◆ What is being asked
Each line of the data below that carries the word "document" needs to be copied.

◆ Input for this task
%%
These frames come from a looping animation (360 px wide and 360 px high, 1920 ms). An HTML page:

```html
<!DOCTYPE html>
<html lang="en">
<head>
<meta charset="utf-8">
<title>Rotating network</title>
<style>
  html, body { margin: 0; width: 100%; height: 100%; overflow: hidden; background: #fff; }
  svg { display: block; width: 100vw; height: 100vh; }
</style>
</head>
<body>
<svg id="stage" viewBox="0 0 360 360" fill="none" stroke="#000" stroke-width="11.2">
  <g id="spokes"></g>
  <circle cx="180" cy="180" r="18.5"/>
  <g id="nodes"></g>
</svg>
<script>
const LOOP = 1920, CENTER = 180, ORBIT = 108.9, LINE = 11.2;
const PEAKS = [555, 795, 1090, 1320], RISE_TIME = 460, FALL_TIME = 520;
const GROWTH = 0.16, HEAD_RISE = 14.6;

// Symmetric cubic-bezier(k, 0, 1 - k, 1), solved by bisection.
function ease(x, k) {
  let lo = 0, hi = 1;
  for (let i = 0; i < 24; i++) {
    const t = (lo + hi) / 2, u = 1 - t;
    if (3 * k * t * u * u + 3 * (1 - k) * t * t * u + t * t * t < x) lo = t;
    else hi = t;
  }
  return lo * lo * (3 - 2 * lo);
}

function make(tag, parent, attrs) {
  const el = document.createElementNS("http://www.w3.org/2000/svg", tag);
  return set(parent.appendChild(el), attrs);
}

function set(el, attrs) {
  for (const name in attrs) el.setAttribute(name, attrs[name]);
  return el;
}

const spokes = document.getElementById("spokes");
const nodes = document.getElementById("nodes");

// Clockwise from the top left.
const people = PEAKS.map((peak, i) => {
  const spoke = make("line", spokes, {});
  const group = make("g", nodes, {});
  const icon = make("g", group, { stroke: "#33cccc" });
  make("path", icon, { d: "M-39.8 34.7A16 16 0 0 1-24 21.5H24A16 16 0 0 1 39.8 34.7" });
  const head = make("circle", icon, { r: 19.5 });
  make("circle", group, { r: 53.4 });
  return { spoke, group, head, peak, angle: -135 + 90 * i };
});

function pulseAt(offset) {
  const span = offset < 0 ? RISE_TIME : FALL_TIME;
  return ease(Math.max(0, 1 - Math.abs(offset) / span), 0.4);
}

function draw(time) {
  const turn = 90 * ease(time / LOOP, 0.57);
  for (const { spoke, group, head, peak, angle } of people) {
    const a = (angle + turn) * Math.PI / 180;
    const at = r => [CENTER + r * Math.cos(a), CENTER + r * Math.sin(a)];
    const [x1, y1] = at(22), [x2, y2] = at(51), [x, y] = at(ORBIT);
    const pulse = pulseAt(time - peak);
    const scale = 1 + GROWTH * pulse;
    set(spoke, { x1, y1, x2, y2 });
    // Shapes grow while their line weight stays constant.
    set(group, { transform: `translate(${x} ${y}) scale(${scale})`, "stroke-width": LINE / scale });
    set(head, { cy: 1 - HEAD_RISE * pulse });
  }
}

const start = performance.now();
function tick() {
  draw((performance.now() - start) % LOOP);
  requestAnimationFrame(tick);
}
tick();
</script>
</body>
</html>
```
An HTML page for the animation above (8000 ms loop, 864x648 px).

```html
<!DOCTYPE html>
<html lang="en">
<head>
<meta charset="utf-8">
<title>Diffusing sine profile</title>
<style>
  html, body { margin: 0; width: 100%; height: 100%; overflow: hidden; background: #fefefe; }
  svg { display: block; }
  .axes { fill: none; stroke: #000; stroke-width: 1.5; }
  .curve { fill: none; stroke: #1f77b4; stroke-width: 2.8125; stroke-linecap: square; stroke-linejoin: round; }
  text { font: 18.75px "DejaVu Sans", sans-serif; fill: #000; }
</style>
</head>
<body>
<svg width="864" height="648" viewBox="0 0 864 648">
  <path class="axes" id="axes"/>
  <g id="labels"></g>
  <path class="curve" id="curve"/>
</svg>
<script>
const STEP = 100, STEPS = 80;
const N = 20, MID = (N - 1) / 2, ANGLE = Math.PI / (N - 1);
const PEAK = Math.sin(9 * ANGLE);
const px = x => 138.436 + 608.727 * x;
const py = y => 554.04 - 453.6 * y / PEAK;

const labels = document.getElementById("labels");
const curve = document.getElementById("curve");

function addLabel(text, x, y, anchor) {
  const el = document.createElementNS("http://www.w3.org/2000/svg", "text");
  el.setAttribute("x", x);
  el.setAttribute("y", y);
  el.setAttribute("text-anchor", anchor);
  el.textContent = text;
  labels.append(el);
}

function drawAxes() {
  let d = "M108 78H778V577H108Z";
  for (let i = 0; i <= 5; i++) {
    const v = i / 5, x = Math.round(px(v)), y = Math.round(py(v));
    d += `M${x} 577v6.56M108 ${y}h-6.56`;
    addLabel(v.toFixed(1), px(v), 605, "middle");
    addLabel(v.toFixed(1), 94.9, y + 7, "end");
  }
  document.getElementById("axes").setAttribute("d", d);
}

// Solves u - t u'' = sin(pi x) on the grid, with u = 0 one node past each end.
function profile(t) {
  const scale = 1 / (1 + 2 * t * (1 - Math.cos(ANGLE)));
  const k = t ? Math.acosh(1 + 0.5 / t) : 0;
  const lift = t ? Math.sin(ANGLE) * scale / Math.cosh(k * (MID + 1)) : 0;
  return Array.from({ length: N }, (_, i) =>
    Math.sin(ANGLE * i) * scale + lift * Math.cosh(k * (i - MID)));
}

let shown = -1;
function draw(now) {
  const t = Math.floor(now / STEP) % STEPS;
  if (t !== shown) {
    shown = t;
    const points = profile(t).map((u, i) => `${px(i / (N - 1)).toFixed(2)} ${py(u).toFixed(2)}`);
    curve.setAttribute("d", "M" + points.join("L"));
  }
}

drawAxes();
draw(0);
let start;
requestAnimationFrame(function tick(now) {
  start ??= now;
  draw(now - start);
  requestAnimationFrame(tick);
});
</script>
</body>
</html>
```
%%
◆ Answer area
  const el = document.createElementNS("http://www.w3.org/2000/svg", tag);
const spokes = document.getElementById("spokes");
const nodes = document.getElementById("nodes");
const labels = document.getElementById("labels");
const curve = document.getElementById("curve");
  const el = document.createElementNS("http://www.w3.org/2000/svg", "text");
  document.getElementById("axes").setAttribute("d", d);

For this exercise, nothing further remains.